===== SUPPLIED RECORDS
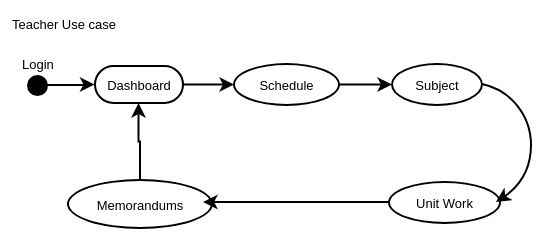
<!DOCTYPE html>
<html lang="en">
<head>
<meta charset="utf-8">
<title>Teacher Use case</title>
<style>
:root { --ink: #000; --paper: #fff; }
* { box-sizing: border-box; margin: 0; }
html, body { width: 544px; height: 244px; overflow: hidden; background: var(--paper); }
.diagram {
  position: relative; width: 544px; height: 244px; overflow: hidden;
  color: var(--ink); font: 13px/16px "Liberation Sans", Arial, sans-serif;
}
.title, .start-label { position: absolute; font-size: 13px; font-weight: 400; white-space: nowrap; }
.title { left: 12px; top: 17px; }
.start-label { left: 22px; top: 57px; }
.start { position: absolute; left: 27px; top: 75px; width: 21px; height: 21px; border-radius: 50%; background: var(--ink); }
.node {
  position: absolute; display: flex; align-items: center; justify-content: center;
  border: 2px solid var(--ink); border-radius: 50%; background: var(--paper);
  padding-top: 3px; white-space: nowrap;
}
.dashboard { left: 94px; top: 65px; width: 90px; height: 39px; border-radius: 20px; }
.schedule { left: 233px; top: 63px; width: 107px; height: 43px; padding-top: 2px; }
.subject { left: 391px; top: 63px; width: 92px; height: 43px; padding-top: 2px; }
.unit-work { left: 388px; top: 181px; width: 113px; height: 43px; padding-top: 2px; }
.memorandums { left: 67px; top: 179px; width: 146px; height: 50px; }
.connectors { position: absolute; left: 0; top: 0; }
.connectors .flow { fill: none; stroke: var(--ink); stroke-width: 2; }
.connectors .head { fill: var(--ink); }
</style>
</head>
<body>
<main class="diagram">
  <h1 class="title">Teacher Use case</h1>
  <span class="start-label">Login</span>
  <div class="start"></div>
  <div class="node dashboard">Dashboard</div>
  <div class="node schedule">Schedule</div>
  <div class="node subject">Subject</div>
  <div class="node unit-work">Unit Work</div>
  <div class="node memorandums">Memorandums</div>
  <svg class="connectors" width="544" height="244" viewBox="0 0 544 244" aria-hidden="true">
    <defs>
      <polygon id="arrowhead" class="head" points="0,0 -15,-7.5 -11,0 -15,7.5"/>
    </defs>
    <path class="flow" d="M47 85H84"/>
    <path class="flow" d="M183 84.5H223"/>
    <path class="flow" d="M339 84.5H381"/>
    <path class="flow" d="M482 84C511 90 531 116 531 145C531 167 521 185 504 197"/>
    <path class="flow" d="M389 202H213"/>
    <path class="flow" d="M140 180V141.5H138.5V113"/>
    <use href="#arrowhead" x="94.5" y="84.5"/>
    <use href="#arrowhead" x="234" y="84.5"/>
    <use href="#arrowhead" x="392" y="84.5"/>
    <use href="#arrowhead" transform="translate(496 202) rotate(147)"/>
    <use href="#arrowhead" transform="translate(203 202) rotate(180)"/>
    <use href="#arrowhead" transform="translate(138.5 103) rotate(-90)"/>
  </svg>
</main>
</body>
</html>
==========
* **REQUIRED WORK**: Whenever the word "left" shows up in a line of the entries above, copy that line.

* **FINISHED TASK**:
.title { left: 12px; top: 17px; }
.start-label { left: 22px; top: 57px; }
.start { position: absolute; left: 27px; top: 75px; width: 21px; height: 21px; border-radius: 50%; background: var(--ink); }
.dashboard { left: 94px; top: 65px; width: 90px; height: 39px; border-radius: 20px; }
.schedule { left: 233px; top: 63px; width: 107px; height: 43px; padding-top: 2px; }
.subject { left: 391px; top: 63px; width: 92px; height: 43px; padding-top: 2px; }
.unit-work { left: 388px; top: 181px; width: 113px; height: 43px; padding-top: 2px; }
.memorandums { left: 67px; top: 179px; width: 146px; height: 50px; }
.connectors { position: absolute; left: 0; top: 0; }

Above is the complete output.